Though the bridge project has been extended a couple of times, the Illinois Department of Transportation expects to open the new eastbound span in July of next year. Not long afterward, the old span will be dismantled. There’s no definite timetable there, but IDOT will wait until after the next nesting season ends in August 2024.

Ospreys are classified as an endangered species in Illinois. That’s not to say the ospreys are in trouble overall, as they’re plentiful in every continent except Antarctica. But they’ve nosedived in number in Illinois.

So, with the endangered-species designation, it’s illegal to intentionally harm, harass or kill ospreys. That’s why IDOT won’t dismantle the old span until after next year’s nesting season. By then, any baby ospreys will be gone. And the couple aren’t dumb enough to stay in the nest as the bridge comes tumbling down, said Joseph A. Kath, endangered species program manager for the Illinois Department of Natural Resources.

“When they’re disturbed, they’ll fly away,” Kath said.

The nest will plop into the water. So, in the spring of 2025, the ospreys will have to build a new home, perhaps not far from their current spot.

“They tend to return to the general vicinity year after year,” Kath said.

Ospeys can live to age 20. So, the couple might fly back to the same area for many more years.

Might they build a new nest on the new bridge? I hope so. They’ve become a familiar (and welcome) part of my daily travels. I’d like to see them build anew near their old spot.   

“Anything is possible,” Kath said.

Phil Luciano

Phil Luciano

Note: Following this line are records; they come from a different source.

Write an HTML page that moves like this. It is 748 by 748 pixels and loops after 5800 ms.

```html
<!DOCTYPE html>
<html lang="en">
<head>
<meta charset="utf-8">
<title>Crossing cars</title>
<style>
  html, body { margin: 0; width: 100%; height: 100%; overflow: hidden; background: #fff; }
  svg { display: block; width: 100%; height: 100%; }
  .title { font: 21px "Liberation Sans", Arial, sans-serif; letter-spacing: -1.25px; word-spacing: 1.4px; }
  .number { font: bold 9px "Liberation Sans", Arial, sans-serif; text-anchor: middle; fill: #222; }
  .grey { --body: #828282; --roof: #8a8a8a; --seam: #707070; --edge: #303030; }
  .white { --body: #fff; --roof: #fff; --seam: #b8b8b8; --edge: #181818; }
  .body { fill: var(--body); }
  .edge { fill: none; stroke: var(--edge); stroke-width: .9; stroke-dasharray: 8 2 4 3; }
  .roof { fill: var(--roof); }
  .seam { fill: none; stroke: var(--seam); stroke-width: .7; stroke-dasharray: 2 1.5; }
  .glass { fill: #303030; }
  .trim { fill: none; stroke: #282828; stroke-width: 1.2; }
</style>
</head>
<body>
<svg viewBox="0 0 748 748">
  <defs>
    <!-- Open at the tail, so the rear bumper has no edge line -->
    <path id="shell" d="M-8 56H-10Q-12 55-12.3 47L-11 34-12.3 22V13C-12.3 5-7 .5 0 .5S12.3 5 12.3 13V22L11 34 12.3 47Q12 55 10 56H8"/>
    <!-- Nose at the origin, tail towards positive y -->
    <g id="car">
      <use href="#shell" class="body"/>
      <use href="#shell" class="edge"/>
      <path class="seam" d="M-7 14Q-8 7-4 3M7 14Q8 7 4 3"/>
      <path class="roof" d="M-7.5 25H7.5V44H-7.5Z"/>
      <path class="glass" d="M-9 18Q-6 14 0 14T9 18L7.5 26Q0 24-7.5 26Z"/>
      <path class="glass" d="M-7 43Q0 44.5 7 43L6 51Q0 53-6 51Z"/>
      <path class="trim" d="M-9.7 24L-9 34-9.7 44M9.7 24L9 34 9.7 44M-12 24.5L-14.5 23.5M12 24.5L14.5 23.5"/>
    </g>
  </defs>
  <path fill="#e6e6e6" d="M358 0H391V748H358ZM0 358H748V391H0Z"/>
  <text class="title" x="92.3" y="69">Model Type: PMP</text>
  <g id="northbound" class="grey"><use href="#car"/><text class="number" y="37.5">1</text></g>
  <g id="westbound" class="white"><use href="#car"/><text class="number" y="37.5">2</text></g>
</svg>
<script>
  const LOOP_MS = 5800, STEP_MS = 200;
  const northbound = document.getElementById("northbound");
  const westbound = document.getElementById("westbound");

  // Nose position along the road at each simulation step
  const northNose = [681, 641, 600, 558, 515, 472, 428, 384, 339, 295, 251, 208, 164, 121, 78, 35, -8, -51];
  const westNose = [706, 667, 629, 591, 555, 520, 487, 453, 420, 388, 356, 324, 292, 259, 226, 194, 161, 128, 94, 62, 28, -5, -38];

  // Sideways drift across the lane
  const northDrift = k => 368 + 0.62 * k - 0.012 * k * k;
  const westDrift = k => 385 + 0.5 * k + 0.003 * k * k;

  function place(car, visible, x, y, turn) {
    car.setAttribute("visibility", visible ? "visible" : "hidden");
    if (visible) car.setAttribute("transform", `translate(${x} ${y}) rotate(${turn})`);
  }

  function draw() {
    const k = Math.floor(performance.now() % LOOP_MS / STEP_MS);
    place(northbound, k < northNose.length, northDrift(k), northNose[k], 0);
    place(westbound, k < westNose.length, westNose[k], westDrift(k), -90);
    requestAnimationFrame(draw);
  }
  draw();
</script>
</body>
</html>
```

is a senior writer/columnist for Peoria Magazine and content contributor to public television station WTVP. He can be reached at [email protected]